### TASK BRIEF
Using the records below, write out again exactly the lines that begin at the line containing "142C384 180 392" and end at the line containing "938Q364 918 390", and no other lines.

..........

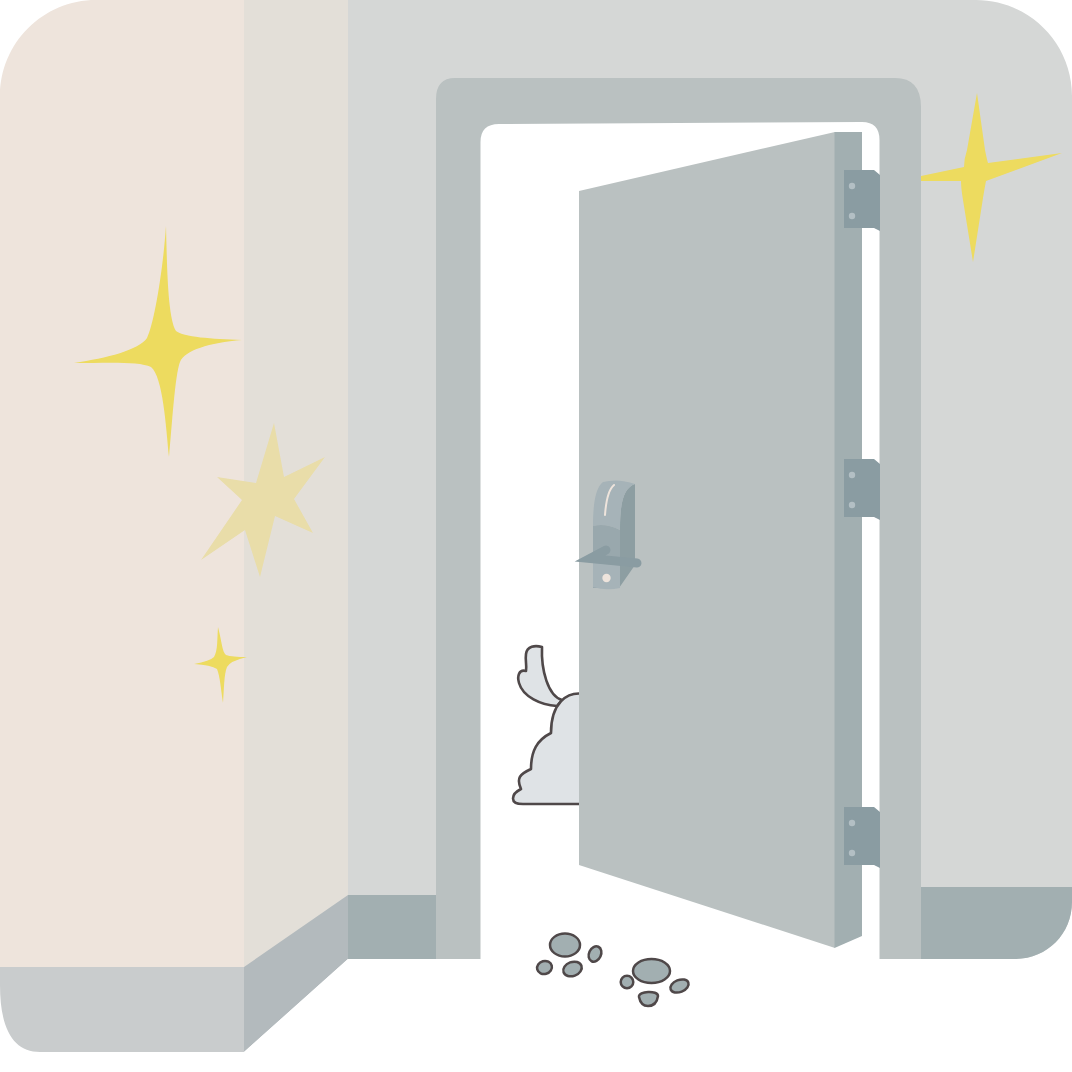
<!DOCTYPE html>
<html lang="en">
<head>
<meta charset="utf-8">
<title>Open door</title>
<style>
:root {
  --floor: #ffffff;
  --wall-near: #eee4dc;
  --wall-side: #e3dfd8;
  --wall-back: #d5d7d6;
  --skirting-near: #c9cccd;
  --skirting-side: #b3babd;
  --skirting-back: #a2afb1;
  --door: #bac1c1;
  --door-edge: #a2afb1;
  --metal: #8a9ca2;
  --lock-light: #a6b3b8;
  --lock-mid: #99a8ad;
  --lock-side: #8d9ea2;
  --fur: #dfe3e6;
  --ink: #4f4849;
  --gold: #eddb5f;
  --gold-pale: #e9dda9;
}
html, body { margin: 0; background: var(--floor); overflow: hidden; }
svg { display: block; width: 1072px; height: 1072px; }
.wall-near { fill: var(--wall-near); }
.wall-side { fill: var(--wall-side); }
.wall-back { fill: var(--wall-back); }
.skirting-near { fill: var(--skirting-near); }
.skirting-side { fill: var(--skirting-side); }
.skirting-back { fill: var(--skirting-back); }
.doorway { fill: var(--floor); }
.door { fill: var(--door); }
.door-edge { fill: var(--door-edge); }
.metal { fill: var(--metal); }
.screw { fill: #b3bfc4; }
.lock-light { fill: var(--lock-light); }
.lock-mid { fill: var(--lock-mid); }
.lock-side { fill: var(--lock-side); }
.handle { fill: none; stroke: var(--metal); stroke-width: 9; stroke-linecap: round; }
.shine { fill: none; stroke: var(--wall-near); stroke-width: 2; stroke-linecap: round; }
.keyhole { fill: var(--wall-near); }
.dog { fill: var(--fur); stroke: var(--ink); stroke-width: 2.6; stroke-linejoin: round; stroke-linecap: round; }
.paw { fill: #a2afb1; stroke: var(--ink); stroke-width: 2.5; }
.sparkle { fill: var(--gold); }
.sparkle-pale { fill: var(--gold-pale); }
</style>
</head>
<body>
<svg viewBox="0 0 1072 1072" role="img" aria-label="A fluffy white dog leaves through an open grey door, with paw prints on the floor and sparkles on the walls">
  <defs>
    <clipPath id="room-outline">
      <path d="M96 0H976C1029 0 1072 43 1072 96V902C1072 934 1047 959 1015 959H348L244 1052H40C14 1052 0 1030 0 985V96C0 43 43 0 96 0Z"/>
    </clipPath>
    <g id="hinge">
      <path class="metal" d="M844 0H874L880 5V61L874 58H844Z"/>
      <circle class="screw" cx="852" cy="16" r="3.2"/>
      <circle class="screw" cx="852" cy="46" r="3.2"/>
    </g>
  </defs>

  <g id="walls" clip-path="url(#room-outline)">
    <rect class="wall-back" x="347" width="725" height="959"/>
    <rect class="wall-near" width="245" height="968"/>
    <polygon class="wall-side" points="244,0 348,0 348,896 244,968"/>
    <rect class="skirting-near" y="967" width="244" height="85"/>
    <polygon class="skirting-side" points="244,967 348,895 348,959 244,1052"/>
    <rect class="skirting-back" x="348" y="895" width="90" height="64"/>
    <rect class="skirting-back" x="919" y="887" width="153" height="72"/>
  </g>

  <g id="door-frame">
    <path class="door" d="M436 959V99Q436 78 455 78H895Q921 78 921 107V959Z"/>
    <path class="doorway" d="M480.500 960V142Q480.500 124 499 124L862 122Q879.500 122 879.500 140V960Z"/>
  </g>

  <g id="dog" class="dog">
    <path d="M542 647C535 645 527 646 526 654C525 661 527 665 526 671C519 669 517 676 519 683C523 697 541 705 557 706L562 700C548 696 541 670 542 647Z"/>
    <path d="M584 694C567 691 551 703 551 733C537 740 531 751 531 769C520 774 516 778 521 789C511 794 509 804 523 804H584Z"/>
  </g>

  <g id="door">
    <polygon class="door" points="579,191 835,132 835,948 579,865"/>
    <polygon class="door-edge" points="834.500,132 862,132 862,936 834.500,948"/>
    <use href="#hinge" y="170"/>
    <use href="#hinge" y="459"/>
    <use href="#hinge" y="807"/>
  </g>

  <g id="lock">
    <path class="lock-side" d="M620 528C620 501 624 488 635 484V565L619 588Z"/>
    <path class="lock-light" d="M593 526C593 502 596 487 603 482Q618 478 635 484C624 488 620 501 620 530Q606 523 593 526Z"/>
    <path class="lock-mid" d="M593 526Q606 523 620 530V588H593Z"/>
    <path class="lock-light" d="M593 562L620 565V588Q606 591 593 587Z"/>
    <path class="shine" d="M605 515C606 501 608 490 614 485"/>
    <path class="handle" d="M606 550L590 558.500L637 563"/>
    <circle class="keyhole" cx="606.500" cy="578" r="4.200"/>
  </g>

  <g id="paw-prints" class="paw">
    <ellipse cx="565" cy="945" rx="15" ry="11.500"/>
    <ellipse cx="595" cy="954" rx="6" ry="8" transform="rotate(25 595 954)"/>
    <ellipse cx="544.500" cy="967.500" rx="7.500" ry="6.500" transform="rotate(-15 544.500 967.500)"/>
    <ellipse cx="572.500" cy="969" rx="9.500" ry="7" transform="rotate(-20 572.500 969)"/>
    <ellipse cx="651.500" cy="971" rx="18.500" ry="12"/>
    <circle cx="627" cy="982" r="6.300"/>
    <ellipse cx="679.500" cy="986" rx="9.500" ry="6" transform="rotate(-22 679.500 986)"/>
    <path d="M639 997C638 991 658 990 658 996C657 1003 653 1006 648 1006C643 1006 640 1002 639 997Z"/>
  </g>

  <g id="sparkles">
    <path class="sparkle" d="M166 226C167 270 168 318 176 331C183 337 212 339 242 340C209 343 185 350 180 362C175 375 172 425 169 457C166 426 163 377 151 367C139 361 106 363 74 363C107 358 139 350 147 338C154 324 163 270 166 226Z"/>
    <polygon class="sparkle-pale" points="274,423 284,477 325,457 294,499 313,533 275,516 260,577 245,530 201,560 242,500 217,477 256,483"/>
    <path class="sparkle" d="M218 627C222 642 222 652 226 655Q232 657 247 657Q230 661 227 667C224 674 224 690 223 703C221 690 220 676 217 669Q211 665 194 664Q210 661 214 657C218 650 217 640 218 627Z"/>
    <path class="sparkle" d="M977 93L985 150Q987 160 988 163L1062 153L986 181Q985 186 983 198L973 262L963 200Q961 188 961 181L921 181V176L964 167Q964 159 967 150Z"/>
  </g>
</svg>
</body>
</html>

..........

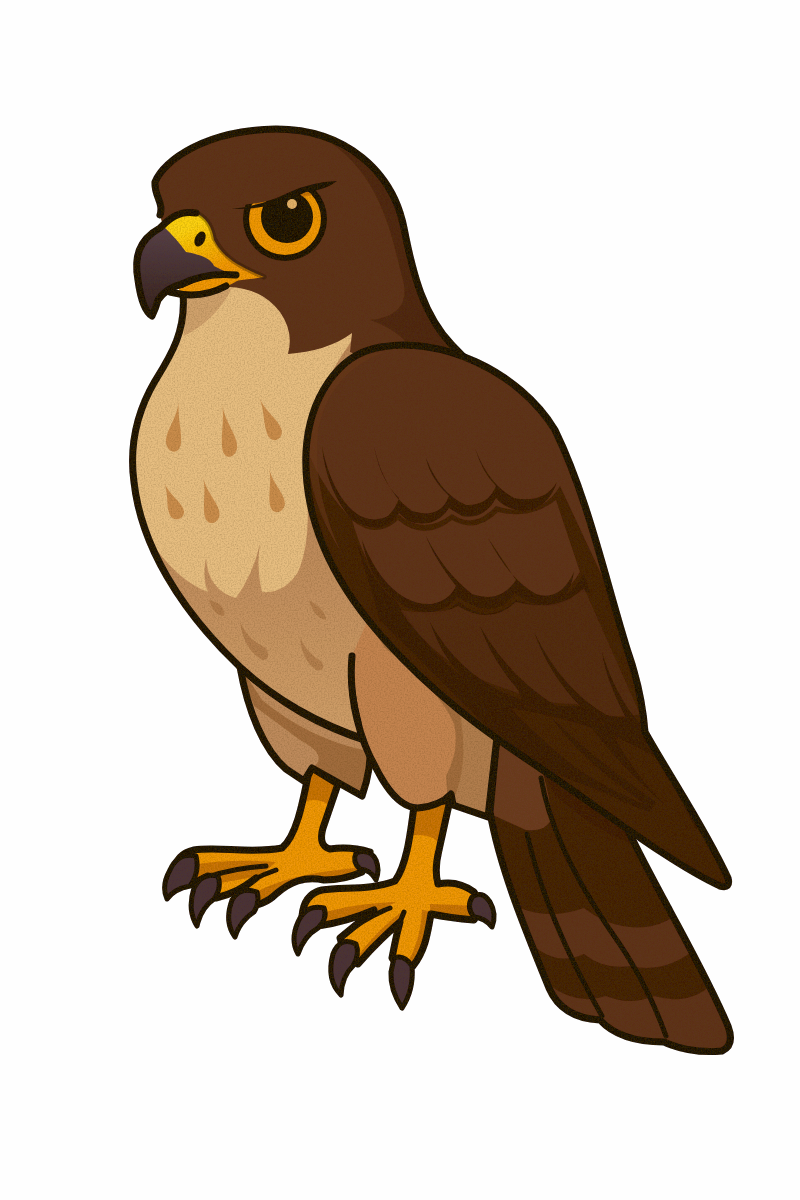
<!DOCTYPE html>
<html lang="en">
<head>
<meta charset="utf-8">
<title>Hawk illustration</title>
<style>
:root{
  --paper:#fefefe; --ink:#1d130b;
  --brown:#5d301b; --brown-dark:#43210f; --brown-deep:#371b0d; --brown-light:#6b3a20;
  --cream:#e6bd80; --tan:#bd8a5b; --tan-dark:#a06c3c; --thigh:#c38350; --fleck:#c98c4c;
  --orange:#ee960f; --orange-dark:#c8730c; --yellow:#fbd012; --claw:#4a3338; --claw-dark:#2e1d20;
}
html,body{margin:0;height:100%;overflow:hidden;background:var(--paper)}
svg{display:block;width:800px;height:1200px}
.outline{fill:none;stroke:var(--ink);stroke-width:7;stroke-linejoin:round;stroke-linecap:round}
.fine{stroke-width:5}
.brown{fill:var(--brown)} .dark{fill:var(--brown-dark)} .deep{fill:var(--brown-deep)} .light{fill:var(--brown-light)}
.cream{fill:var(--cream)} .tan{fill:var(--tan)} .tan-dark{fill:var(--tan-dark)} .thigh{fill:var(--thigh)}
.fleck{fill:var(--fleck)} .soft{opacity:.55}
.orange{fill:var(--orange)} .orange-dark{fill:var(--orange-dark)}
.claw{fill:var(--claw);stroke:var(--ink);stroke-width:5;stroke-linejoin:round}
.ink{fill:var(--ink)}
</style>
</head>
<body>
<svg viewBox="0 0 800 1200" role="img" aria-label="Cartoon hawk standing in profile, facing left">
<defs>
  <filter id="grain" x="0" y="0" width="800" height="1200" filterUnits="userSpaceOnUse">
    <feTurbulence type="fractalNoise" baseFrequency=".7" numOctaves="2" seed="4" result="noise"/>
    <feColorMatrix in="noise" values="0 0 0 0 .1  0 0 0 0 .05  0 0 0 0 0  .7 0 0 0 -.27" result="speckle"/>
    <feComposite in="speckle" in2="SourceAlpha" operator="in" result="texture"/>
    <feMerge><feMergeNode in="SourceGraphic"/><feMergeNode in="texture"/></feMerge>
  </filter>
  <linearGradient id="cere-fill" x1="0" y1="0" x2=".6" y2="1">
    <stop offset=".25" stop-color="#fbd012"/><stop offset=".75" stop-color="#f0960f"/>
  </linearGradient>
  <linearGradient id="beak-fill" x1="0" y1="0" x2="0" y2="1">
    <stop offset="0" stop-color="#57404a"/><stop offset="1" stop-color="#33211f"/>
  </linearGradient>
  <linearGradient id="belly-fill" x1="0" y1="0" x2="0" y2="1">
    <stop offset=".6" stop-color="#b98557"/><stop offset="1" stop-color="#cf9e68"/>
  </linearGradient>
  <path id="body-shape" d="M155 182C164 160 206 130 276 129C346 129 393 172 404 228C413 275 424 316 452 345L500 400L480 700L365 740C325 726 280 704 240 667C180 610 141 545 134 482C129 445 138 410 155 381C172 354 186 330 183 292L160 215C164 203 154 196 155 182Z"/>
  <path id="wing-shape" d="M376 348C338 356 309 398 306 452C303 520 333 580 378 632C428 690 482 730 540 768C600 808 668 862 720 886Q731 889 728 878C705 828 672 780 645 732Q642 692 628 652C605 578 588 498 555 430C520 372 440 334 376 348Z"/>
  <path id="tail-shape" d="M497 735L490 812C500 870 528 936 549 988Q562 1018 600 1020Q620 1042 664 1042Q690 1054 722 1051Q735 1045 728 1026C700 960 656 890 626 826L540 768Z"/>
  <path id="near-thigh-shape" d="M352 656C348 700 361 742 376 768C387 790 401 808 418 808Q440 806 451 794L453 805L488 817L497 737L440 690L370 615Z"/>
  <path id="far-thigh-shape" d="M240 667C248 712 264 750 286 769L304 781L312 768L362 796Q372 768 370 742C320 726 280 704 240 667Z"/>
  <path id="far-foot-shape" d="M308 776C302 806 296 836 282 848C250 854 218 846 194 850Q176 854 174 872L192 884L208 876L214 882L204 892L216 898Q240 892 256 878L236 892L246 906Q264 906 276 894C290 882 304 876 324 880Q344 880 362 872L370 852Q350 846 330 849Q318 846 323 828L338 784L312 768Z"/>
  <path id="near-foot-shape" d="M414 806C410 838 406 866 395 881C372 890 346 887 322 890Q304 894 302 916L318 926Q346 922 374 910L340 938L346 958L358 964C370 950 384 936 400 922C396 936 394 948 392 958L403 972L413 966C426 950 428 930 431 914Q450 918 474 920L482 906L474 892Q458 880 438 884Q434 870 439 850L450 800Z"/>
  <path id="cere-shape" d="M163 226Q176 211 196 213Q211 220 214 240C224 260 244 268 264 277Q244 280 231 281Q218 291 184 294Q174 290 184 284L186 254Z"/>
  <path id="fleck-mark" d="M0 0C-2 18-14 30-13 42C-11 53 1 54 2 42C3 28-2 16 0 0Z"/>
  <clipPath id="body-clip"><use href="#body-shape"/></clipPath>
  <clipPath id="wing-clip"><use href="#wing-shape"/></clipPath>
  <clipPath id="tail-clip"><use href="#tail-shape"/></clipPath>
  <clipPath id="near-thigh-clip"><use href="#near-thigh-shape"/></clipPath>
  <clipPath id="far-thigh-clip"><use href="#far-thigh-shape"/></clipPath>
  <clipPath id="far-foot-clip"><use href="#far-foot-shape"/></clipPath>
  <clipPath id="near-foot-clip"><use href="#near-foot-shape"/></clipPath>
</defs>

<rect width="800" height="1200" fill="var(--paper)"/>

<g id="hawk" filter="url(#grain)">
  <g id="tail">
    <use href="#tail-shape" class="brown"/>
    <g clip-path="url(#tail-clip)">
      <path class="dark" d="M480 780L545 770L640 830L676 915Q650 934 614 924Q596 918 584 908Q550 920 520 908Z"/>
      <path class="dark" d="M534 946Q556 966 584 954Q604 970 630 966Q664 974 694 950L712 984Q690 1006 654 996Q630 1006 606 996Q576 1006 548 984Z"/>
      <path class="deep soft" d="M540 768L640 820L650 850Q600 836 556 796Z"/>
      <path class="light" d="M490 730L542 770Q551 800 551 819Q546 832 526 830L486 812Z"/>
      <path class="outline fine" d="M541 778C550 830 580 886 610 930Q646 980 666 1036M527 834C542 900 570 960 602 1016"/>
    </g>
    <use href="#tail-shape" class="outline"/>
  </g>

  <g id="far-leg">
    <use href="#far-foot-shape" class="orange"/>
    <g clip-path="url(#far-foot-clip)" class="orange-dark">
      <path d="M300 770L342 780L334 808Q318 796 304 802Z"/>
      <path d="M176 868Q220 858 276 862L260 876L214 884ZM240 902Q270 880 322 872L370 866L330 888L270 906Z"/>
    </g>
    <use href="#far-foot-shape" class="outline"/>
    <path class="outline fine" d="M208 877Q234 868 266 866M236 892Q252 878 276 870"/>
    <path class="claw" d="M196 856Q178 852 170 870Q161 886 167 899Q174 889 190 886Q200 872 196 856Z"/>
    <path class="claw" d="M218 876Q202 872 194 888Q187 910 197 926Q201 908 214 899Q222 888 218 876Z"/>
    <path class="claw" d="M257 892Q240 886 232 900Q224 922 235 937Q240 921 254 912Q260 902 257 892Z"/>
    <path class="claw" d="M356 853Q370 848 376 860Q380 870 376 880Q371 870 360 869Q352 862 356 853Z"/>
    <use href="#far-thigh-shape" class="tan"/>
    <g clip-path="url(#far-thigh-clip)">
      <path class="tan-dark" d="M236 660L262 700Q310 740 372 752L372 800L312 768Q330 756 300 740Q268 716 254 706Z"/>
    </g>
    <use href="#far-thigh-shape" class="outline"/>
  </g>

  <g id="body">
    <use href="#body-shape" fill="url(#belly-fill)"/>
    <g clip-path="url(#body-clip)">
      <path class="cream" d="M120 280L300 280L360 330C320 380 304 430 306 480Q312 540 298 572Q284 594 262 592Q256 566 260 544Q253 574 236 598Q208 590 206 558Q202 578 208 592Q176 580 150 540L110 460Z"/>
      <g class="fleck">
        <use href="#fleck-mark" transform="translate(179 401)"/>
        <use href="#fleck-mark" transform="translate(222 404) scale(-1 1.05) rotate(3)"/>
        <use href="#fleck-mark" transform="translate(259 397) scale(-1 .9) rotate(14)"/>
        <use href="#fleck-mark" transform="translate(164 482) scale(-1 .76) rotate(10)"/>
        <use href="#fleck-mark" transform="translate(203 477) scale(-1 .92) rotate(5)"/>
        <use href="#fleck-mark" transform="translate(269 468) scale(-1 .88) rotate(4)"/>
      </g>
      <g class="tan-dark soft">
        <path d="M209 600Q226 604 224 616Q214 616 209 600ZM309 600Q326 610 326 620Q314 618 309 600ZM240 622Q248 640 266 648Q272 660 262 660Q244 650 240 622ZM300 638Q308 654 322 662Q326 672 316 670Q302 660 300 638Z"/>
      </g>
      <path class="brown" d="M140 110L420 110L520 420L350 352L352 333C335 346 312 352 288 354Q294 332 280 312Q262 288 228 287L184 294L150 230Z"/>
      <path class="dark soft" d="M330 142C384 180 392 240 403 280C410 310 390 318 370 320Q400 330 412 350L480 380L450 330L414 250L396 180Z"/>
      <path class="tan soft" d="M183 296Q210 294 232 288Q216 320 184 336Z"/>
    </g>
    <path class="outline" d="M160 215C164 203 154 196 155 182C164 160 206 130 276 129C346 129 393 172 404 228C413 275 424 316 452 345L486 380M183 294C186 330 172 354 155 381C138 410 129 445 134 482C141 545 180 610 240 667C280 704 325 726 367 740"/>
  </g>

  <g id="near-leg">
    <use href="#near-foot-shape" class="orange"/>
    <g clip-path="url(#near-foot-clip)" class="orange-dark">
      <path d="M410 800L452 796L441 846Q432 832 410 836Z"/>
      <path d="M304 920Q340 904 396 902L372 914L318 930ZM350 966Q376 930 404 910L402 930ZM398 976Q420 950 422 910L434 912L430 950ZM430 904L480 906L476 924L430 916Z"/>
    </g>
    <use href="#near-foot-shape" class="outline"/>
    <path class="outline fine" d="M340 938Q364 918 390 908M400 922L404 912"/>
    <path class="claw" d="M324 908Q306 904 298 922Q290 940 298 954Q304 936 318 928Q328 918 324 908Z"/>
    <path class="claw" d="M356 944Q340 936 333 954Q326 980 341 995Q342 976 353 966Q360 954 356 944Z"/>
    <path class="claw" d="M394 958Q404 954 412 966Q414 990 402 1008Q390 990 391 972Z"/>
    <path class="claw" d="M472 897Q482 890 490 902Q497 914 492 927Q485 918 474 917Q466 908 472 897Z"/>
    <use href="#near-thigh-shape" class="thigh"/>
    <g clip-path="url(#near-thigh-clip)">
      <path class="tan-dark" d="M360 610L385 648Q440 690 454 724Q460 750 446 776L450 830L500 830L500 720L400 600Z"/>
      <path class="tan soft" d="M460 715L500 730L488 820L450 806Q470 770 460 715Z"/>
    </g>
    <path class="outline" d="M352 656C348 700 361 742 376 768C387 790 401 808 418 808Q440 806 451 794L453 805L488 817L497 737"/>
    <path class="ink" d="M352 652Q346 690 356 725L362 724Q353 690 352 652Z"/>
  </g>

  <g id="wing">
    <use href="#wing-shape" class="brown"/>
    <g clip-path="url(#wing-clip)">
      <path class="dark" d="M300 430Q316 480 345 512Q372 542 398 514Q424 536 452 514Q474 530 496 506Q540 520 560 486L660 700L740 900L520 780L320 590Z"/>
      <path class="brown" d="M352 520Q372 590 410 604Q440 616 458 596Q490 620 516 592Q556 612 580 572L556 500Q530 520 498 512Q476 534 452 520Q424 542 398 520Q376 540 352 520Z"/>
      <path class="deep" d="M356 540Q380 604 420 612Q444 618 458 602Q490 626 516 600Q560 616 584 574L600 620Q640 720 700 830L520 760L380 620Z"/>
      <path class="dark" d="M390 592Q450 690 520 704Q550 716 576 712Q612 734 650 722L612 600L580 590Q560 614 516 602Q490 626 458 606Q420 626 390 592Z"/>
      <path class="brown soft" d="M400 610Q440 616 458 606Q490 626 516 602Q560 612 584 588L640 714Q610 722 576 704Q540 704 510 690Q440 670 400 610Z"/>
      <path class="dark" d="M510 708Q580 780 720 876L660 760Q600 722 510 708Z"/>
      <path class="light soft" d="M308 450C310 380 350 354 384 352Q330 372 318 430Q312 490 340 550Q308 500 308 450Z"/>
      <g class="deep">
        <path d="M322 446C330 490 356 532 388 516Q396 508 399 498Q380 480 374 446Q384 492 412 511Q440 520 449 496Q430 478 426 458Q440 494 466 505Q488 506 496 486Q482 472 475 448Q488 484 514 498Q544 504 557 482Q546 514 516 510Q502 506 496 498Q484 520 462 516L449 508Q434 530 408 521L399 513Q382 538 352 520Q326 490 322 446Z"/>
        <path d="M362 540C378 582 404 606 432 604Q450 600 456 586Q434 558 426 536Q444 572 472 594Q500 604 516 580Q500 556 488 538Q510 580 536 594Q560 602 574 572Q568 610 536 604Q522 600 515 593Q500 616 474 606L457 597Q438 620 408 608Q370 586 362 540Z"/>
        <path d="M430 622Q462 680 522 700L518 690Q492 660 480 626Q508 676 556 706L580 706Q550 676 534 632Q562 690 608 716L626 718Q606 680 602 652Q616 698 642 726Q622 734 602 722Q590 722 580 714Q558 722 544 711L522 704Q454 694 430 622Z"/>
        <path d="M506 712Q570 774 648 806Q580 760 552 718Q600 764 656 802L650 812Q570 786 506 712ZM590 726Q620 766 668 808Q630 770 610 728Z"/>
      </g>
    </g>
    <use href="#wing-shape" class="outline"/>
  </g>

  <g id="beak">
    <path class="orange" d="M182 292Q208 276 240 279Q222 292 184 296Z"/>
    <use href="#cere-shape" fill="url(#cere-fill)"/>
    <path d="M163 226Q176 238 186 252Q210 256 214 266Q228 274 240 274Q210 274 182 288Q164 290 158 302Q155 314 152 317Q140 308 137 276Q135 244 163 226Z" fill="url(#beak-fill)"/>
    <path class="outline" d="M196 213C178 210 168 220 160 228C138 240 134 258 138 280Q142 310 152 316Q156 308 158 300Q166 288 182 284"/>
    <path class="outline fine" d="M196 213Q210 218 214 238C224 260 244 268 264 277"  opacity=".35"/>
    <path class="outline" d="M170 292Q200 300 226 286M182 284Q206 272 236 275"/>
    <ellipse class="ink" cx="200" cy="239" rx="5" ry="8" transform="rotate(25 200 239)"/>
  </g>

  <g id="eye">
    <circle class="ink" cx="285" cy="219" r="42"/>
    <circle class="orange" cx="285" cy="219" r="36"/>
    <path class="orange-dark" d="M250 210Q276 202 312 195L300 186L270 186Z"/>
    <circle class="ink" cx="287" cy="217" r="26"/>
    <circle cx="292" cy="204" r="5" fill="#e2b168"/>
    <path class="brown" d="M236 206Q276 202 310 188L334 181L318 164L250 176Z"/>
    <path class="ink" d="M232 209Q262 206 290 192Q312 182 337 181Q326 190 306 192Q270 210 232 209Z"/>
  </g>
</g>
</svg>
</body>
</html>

..........

### RESPONSE
      <path class="dark soft" d="M330 142C384 180 392 240 403 280C410 310 390 318 370 320Q400 330 412 350L480 380L450 330L414 250L396 180Z"/>
      <path class="tan soft" d="M183 296Q210 294 232 288Q216 320 184 336Z"/>
    </g>
    <path class="outline" d="M160 215C164 203 154 196 155 182C164 160 206 130 276 129C346 129 393 172 404 228C413 275 424 316 452 345L486 380M183 294C186 330 172 354 155 381C138 410 129 445 134 482C141 545 180 610 240 667C280 704 325 726 367 740"/>
  </g>

  <g id="near-leg">
    <use href="#near-foot-shape" class="orange"/>
    <g clip-path="url(#near-foot-clip)" class="orange-dark">
      <path d="M410 800L452 796L441 846Q432 832 410 836Z"/>
      <path d="M304 920Q340 904 396 902L372 914L318 930ZM350 966Q376 930 404 910L402 930ZM398 976Q420 950 422 910L434 912L430 950ZM430 904L480 906L476 924L430 916Z"/>
    </g>
    <use href="#near-foot-shape" class="outline"/>
    <path class="outline fine" d="M340 938Q364 918 390 908M400 922L404 912"/>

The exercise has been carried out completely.